BARTON COUNTY, Kan. (KSNW) – Thursday marks six months since an EF-3 tornado ripped through Barton County, destroying several homes and damaging anything in its path.
Dan and Joyce Wapelhorst and their daughter rushed to the shelter, narrowly missing the tornado. When they came out, they found their home destroyed.
“He told me and Katie that there’s nothing left. We thought he meant the garden. He said ‘No, nothing anywhere is left,’” recalled Joyce.
As the two sat together on a brand new couch, in their brand new home, they can’t help but remember the day they almost lost their lives.
RELATED LINK | Tornadoes rip through Barton County causing damage
“The big thing is the wind,” said Joyce. “You hear noises and you’re like ‘Oh my god, is it coming again?’”
The days and months go by, but it doesn’t get any easier for the two.
“I get through it in the daytime alright,” said Dan, “But when I go to bed then I think about what all happened and what we all lost. It’s hard.
Even after losing everything, the Wapelhorsts didn’t think twice about where they were going to live next. The couple chose to rebuild their lives right where they were almost taken – about seven miles west of Great Bend, in rural Barton County.
“This has been our home for 37 years,” Joyce explained.
“Been mine for about 70 years,” added Dan.
The tornado destroyed Dan’s childhood home, and for seven weeks, they lived in a family member’s camper. Joyce described it as “no easy task.”
RELATED LINK | Slow progress keeps tornado survivors positive
It wasn’t long until they found a new home on a lot out in Hays. Their family helped with the prep work, putting in foundation and concrete. After two weeks, the home made its way to Barton County, ready for its new owners.
“We have a brand new house, brand new furniture, and it’s still not home,” Joyce Wapelhorst
Dan said he was glad they were finally going to live inside a house.
He quickly started working on making the new home feel like “home.”
Walking through his garden that was once destroyed, Dan showed off all the fruits and vegetables he replanted. The tornado helped him plant lettuce too.
“It just scattered the seed all over and they’re just coming up everywhere,” he said.
Dan also built a shop behind the garage. If he’s not working on his garden, he could be found in there.
Do you know who else you can find in there?
Sleeping peacefully on his bed, sitting on top of the wooden beams in the garage, you’ll find Rascal — the Wapelhorsts’ cat that went missing after the tornado hit. Dan looked everywhere for Rascal before finally giving up.
“About 10 days later, he was sitting out there on that rock by the pond out there, and here he come walking up,” Dan said with a smile on his face. “I just couldn’t believe it that he was alive, and he didn’t have a scratch on him.”
The transition into the new home hasn’t been as easy for Joyce.
“We have a brand new house, brand new furniture, and it’s still not home,” she said.
Although the days don’t get any easier, she shared that her grandson gets her through each day.
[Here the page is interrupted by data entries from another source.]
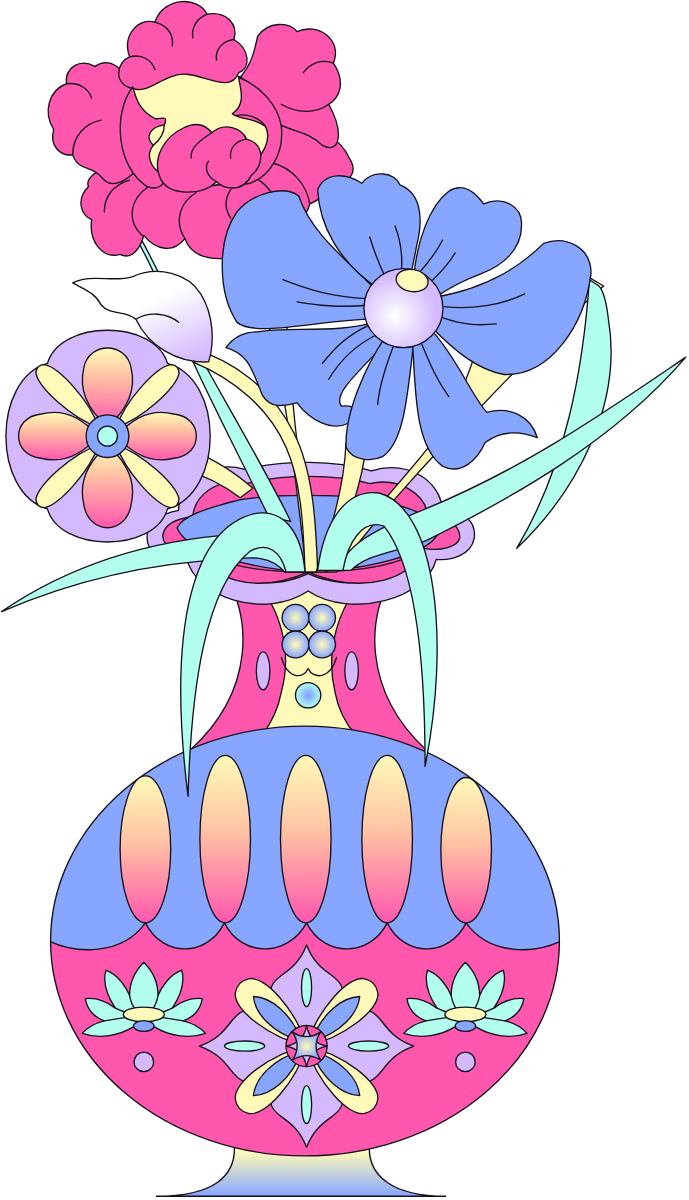
<!DOCTYPE html>
<html lang="en">
<head>
<meta charset="utf-8">
<title>Vase with flowers</title>
<style>
:root{
  --paper:#ffffff;--ink:#15101c;
  --pink:#ff57ae;--blue:#87a6ff;--lavender:#d4b9ff;
  --butter:#fffab9;--mint:#b2ffee;--peach:#ffc3a4;
}
html,body{margin:0;width:689px;height:1200px;overflow:hidden;background:var(--paper)}
.artwork{display:block;width:689px;height:1200px}
.artwork g{stroke-linejoin:round;stroke-linecap:round}
.inked{stroke:var(--ink);stroke-width:.85}
.pink{fill:var(--pink)}
.blue{fill:var(--blue)}
.lavender{fill:var(--lavender)}
.butter{fill:var(--butter)}
.mint{fill:var(--mint)}
.line{fill:none}
.sunset{fill:url(#sunset)}
.glow{fill:url(#petal-glow)}
.bead{fill:url(#bead)}
.stop-butter{stop-color:var(--butter)}
.stop-peach{stop-color:var(--peach)}
.stop-pink{stop-color:var(--pink)}
.stop-blue{stop-color:var(--blue)}
.stop-mint{stop-color:var(--mint)}
.stop-lavender{stop-color:var(--lavender)}
.stop-white{stop-color:var(--paper)}
</style>
</head>
<body>
<svg class="artwork" viewBox="0 0 436 759.4" role="img" aria-label="Ornamented vase holding a pink peony, a blue flower, a round flower and a white bud">
<defs>
  <linearGradient id="sunset" x1="0" y1="0" x2="0" y2="1">
    <stop class="stop-butter" offset="0"/><stop class="stop-peach" offset=".45"/><stop class="stop-pink" offset="1"/>
  </linearGradient>
  <linearGradient id="petal-glow" x1="0" y1="0" x2="0" y2="1">
    <stop class="stop-butter" offset="0"/><stop class="stop-peach" offset=".35"/><stop class="stop-pink" offset="1"/>
  </linearGradient>
  <linearGradient id="foot-fade" x1="0" y1="0" x2="0" y2="1">
    <stop class="stop-butter" offset=".2"/><stop class="stop-blue" offset="1"/>
  </linearGradient>
  <radialGradient id="bead">
    <stop class="stop-butter" offset="0"/><stop class="stop-blue" offset="1"/>
  </radialGradient>
  <radialGradient id="drop">
    <stop class="stop-blue" offset=".1"/><stop class="stop-mint" offset="1"/>
  </radialGradient>
  <radialGradient id="pearl" cx=".4" cy=".6" r=".62">
    <stop class="stop-white" offset="0"/><stop class="stop-lavender" offset=".85"/>
  </radialGradient>
  <linearGradient id="bud-fade" x1=".35" y1=".2" x2=".9" y2=".95">
    <stop class="stop-white" offset=".25"/><stop class="stop-lavender" offset="1"/>
  </linearGradient>
  <clipPath id="body-clip"><ellipse cx="193" cy="595.5" rx="161" ry="136"/></clipPath>

  <g id="lotus">
    <path class="mint" d="M-39 19C-35 14-29 12-25 11C-31 9-36 4-37-3C-29-4-22 0-18 3C-24-6-26-14-24-21C-16-18-11-10-9-5C-9-14-5-21 0-26C5-21 9-14 9-5C11-10 16-18 24-21C26-14 24-6 18 3C22 0 29-4 37-3C36 4 31 9 25 11C29 12 35 14 39 19C28 23 15 20 7 15H-7C-15 20-28 23-39 19Z"/>
    <path class="line" d="M-25 11Q-18 10-12 9M-18 3Q-14 5-10 6M-9-5Q-8 0-6 3M9-5Q8 0 6 3M18 3Q14 5 10 6M25 11Q18 10 12 9"/>
    <ellipse class="butter" cy="7" rx="13" ry="4.7"/>
    <ellipse class="blue" cy="14.3" rx="6.5" ry="3.4"/>
    <circle class="lavender" cy="37" r="6.2"/>
  </g>
  <g id="rosette-arm">
    <path class="lavender" d="M0 0C-16-12-28-26-22-38C-19-46-7-46 0-64C7-46 19-46 22-38C28-26 16-12 0 0Z"/>
    <ellipse class="mint" cy="-37" rx="3.2" ry="12"/>
  </g>
  <g id="rosette-ray">
    <path class="butter" d="M0 0C-12-20-15-50-6-56Q0-60 6-56C15-50 12-20 0 0Z"/>
    <path class="blue" d="M0-4C-9-22-7-38 0-46C7-38 9-22 0-4Z"/>
  </g>
  <path id="disc-ray" class="butter" d="M0-8C-8-24-9-52-4-60Q0-64 4-60C9-52 8-24 0-8Z"/>
</defs>

<g id="vase" class="inked">
  <path id="foot" fill="url(#foot-fade)" d="M148 722C151 745 134 757 99 757H282C250 757 231 745 234 722Z"/>

  <g id="neck">
    <path class="pink" d="M140 360C160 388 162 437 120 475H270C229 437 231 388 251 360Z"/>
    <path class="butter" d="M160 366C178 385 185 413 178 438C176 449 172 457 166 465H225C218 457 214 449 212 438C206 413 213 385 231 366Z"/>
    <path class="line" d="M178 416C182 430 192 430 195 423C198 430 209 430 213 416"/>
    <ellipse class="lavender" cx="166.500" cy="424.500" rx="4.300" ry="12"/>
    <ellipse class="lavender" cx="222.500" cy="424.500" rx="4.300" ry="12"/>
    <circle class="bead" cx="187" cy="391" r="8.500"/>
    <circle class="bead" cx="203.800" cy="391" r="8.500"/>
    <circle class="bead" cx="187" cy="407.800" r="8.500"/>
    <circle class="bead" cx="203.800" cy="407.800" r="8.500"/>
    <circle cx="195" cy="440" r="8" fill="url(#drop)"/>
  </g>

  <g id="body">
    <g clip-path="url(#body-clip)">
      <rect class="blue" x="28" y="455" width="330" height="280"/>
      <path class="pink" d="M28 594C48 605 78 604 92 584C103 606 131 606 142 584C153 606 182 606 194 584C205 606 234 606 245 584C256 606 284 606 295 584C309 604 338 605 358 594V735H28Z"/>
    </g>
    <ellipse class="line" cx="193" cy="595.500" rx="161" ry="136"/>
    <g id="flutes">
      <ellipse class="sunset" cx="92" cy="537.500" rx="16" ry="46.500"/>
      <ellipse class="sunset" cx="142.500" cy="531" rx="16" ry="53"/>
      <ellipse class="sunset" cx="193.500" cy="531" rx="16" ry="53"/>
      <ellipse class="sunset" cx="245" cy="531" rx="16" ry="53"/>
      <ellipse class="sunset" cx="295" cy="538" rx="16" ry="46"/>
    </g>
    <use href="#lotus" x="91" y="635"/>
    <use href="#lotus" x="294.500" y="635"/>
    <g id="rosette" transform="translate(194 662)">
      <use href="#rosette-arm"/>
      <use href="#rosette-arm" transform="rotate(90) scale(1 1.060)"/>
      <use href="#rosette-arm" transform="rotate(180)"/>
      <use href="#rosette-arm" transform="rotate(270) scale(1 1.060)"/>
      <use href="#rosette-ray" transform="rotate(47)"/>
      <use href="#rosette-ray" transform="rotate(133)"/>
      <use href="#rosette-ray" transform="rotate(227)"/>
      <use href="#rosette-ray" transform="rotate(313)"/>
      <circle class="pink" r="13"/>
      <path class="lavender" d="M0-13Q2-2 13 0Q2 2 0 13Q-2 2-13 0Q-2-2 0-13Z"/>
      <path class="bead" d="M-9-9Q0-3 9-9Q3 0 9 9Q0 3-9 9Q-3 0-9-9Z"/>
    </g>
  </g>

  <g id="rim">
    <path class="lavender" d="M93 340C93 329 103 325 113 323C113 305 133 291 155 297C180 291 212 291 235 298C258 291 279 304 280 323C292 322 302 330 300 341C298 351 286 355 276 354C270 379 222 392 195 374C168 392 124 379 118 353C104 356 93 351 93 340Z"/>
    <path class="pink" d="M103 339C104 331 113 328 122 327C123 313 138 302 156 306C180 300 212 300 234 306C252 302 270 312 271 328C282 326 291 332 291 340C290 346 279 349 268 347C262 366 222 376 195 363C168 376 132 366 126 347C113 349 103 347 103 339Z"/>
    <path class="blue" d="M112 334C117 325 135 321 145 318C165 312 225 312 245 318C262 322 278 328 277 338C270 351 235 360 195 362C160 360 118 350 112 334Z"/>
    <path class="pink" d="M126 347C140 359 168 362 195 362C222 362 252 359 268 347C262 366 230 377 195 362C160 377 132 366 126 347Z"/>
  </g>
</g>

<g id="stems" class="inked">
  <path class="mint" d="M60 107C82 134 94 160 106 184L158 290L194 362H188L140 262L98 174C87 150 74 130 60 107Z"/>
  <path class="mint" d="M98 172C130 235 162 285 184 330L170 327C150 285 120 230 98 172Z"/>
  <path class="butter" d="M169 200H181C184 235 185 262 190 295C194 320 198 340 200 362H194C190 330 187 300 183 275C180 250 174 225 169 200Z"/>
  <path class="butter" d="M120 220C148 228 172 246 186 274C198 298 200 330 201 362H193C192 330 190 303 181 283C170 258 148 240 122 229Z"/>
  <path class="butter" d="M120 284C136 291 149 299 160 309L152 315C143 308 130 301 116 297Z"/>
  <path class="butter" d="M219 280H232C229 310 216 340 207 362H200C210 335 218 305 219 280Z"/>
  <path class="butter" d="M370 174L382 181C355 205 330 230 300 262C270 292 236 330 213 362H206C225 335 250 310 272 282C284 265 292 250 300 226Z"/>
</g>

<g id="leaves" class="inked">
  <path class="mint" d="M373 177C369 234 358 295 327 347C366 310 394 255 385 202Q383 185 379 181Z"/>
  <path class="mint" d="M192 362C187 343 174 336 150 338C92 342 42 359 1 387C50 366 100 356 144 354C160 352 172 352 180 362Z"/>
  <path class="mint" d="M214 361C219 345 236 336 262 325C330 298 381 262 434 226C388 280 322 316 270 342C250 350 233 350 222 361Z"/>
  <path class="mint" d="M193 362C191 337 180 322 161 325C124 334 105 392 119 504C121 434 130 372 158 349C170 342 178 350 181 362Z"/>
  <path class="mint" d="M201 361C205 330 219 309 240 312C276 322 285 405 269 485C269 418 263 358 243 333C229 328 220 344 217 361Z"/>
</g>

<g id="peony" class="inked pink">
  <path d="M76 104C60 106 54 114 56 118C48 126 51 136 58 139C56 153 65 164 76 161C84 165 89 156 91 149C99 159 110 160 117 151C121 163 135 165 146 163C162 156 170 150 176 142C186 144 194 138 196 129C204 126 206 121 208 116C221 118 227 109 221 100C216 88 200 78 178 74Z"/>
  <path class="line" d="M90 149C80 140 82 126 94 118M117 151C110 140 114 128 124 122M176 142C178 128 170 116 160 112M196 129C194 116 184 106 172 103M66 134C66 124 72 117 82 114M146 138C142 132 142 126 146 120"/>
  <path d="M84 58C79 42 69 36 60 42C51 37 41 42 42 53C31 57 27 71 34 82C31 92 38 99 46 98C50 109 58 104 65 113C72 121 82 112 86 108Z"/>
  <path class="line" d="M46 98C46 86 54 78 64 76M42 53C50 52 56 56 58 62"/>
  <path d="M146 54C158 46 161 33 163 23C170 13 183 14 188 20C201 14 217 25 211 40C219 52 215 62 208 66C218 84 215 98 204 92C194 82 184 84 172 76Z"/>
  <path class="line" d="M208 66C200 72 188 72 178 66M211 40C204 37 196 40 192 46"/>
  <path class="butter" d="M84 56C100 44 140 40 154 50C170 60 176 90 166 106C150 120 110 122 96 110C84 96 80 70 84 56Z"/>
  <path d="M84 56C71 53 74 39 82 36C77 22 88 11 98 14C104-3 126-2 131 9C143 7 151 15 148 25C158 31 159 43 151 46C146 59 131 48 118 47C104 46 94 60 84 56Z"/>
  <path class="line" d="M98 14C106 16 110 22 109 29M131 9C124 12 121 18 122 24M82 36C90 34 96 38 98 44M148 25C140 26 136 32 137 38"/>
  <path d="M84 55C71 72 74 106 93 118C100 121 106 116 103 111C95 106 92 98 97 92C91 86 96 80 104 79C107 72 101 76 98 75C88 70 86 62 84 55Z"/>
  <path d="M151 49C164 54 176 66 178 80C180 98 170 112 158 116C150 118 150 110 155 106C167 100 172 88 168 80C160 74 152 76 147 72C156 66 152 56 151 49Z"/>
  <path class="line" d="M97 92C102 88 104 83 104 79M168 80C164 74 156 72 150 73"/>
  <path d="M102 114C95 100 105 86 116 81C124 77 130 79 134 84C142 77 153 81 156 88C168 91 167 105 159 111C153 123 141 119 137 115C128 124 108 124 102 114Z"/>
  <path class="line" d="M134 84C128 88 120 93 121 100M137 115C131 112 129 106 132 102M156 88C149 89 145 94 146 100"/>
</g>

<g id="bud" class="inked">
  <path fill="url(#bud-fade)" d="M46 179C58 173 72 179 84 175C100 168 119 173 127 186C135 199 136 216 132 229C112 230 94 219 86 202C79 196 70 200 64 193C60 185 53 183 46 179Z"/>
  <path class="line" d="M86 202C94 197 106 198 113 204"/>
</g>

<g id="round-flower" class="inked">
  <path class="lavender" d="M30 230C38 202 98 202 106 230C142 240 142 312 106 322C98 350 38 350 30 322C-5 312-5 240 30 230Z"/>
  <g transform="translate(68 276)">
    <use href="#disc-ray" transform="rotate(45)"/>
    <use href="#disc-ray" transform="rotate(135)"/>
    <use href="#disc-ray" transform="rotate(225)"/>
    <use href="#disc-ray" transform="rotate(315)"/>
  </g>
  <path class="glow" d="M68 270C54 258 50 246 53 233C56 216 80 216 83 233C86 246 82 258 68 270Z"/>
  <path class="glow" d="M68 282C54 294 50 306 53 319C56 339 80 339 83 319C86 306 82 294 68 282Z"/>
  <path class="glow" d="M62 276C50 262 38 259 26 262C7 264 7 288 26 290C38 293 50 290 62 276Z"/>
  <path class="glow" d="M74 276C86 262 98 259 110 262C129 264 129 288 110 290C98 293 86 290 74 276Z"/>
  <circle class="blue" cx="68" cy="276" r="13.500"/>
  <circle class="mint" cx="68" cy="276" r="6.300"/>
</g>

<g id="blue-flower" class="inked blue">
  <path d="M240 186C222 166 198 150 189 124C180 117 160 122 150 134C137 152 138 186 150 204C162 214 205 202 236 202Z"/>
  <path d="M240 183C214 166 202 142 201 120C206 108 220 110 229 116C236 107 250 109 253 117C266 122 268 137 264 154L260 174Z"/>
  <path d="M262 174C264 152 272 130 284 121C293 115 301 122 306 129C318 124 331 130 330 143C330 158 318 168 305 173C292 178 284 182 276 188Z"/>
  <path d="M276 188C310 182 330 168 344 154C358 149 374 156 374 173C370 206 348 238 319 237C302 234 288 222 274 208Z"/>
  <path d="M240 203C212 212 184 206 163 210C154 210 148 213 143 220C158 224 160 236 166 250C172 260 182 256 188 255C196 266 210 273 220 268C230 263 226 256 216 257C211 250 222 240 246 215Z"/>
  <path d="M244 213C231 232 218 262 219 283C223 292 236 292 242 289C257 279 258 244 262 216Z"/>
  <path d="M261 216C263 245 262 282 280 295C292 301 302 291 307 280C318 272 330 273 340 277C336 263 322 257 308 261C297 248 290 228 274 210Z"/>
  <path class="line" d="M232 189C210 188 194 183 179 177M234 193C214 195 200 193 188 191M244 176C239 165 236 157 234 150M254 171C255 160 253 151 250 143M265 173C272 165 276 160 280 152M272 179C279 172 284 167 288 160M281 194C298 196 318 193 332 186M280 201C294 206 304 206 314 205M233 206C220 212 212 220 204 230M238 212C224 219 214 230 208 240M249 219C244 232 240 244 239 256M267 218C272 230 276 240 284 251"/>
  <circle fill="url(#pearl)" cx="255.300" cy="195" r="25"/>
  <ellipse class="butter" cx="260.800" cy="177.500" rx="10.200" ry="7" transform="rotate(10 260.800 177.500)"/>
</g>
</svg>
</body>
</html>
He visits and helps grandma and grandpa.
“We tried to have him dig that pipe out of that dirt pile,” said Dan.
According to the Wapelhorsts, volunteers helped and continue to help them recover from the tornado.
“You just couldn’t believe the good people out there,” Dan said. “Don’t even know some of them and they come wanna do something.”
RELATED LINK | Cross left untouched by tornado near Great Bend
Joyce pulled out an envelope of pictures of the tornado aftermath. The two looked at the pictures and said they can only feel thankful – thankful that they’re alive.
It may be a new chapter for the two, but as they turn the pages together, that’s all they need to feel at “home.”
“As long as I know he’s okay,” said Joyce. “I’m okay.”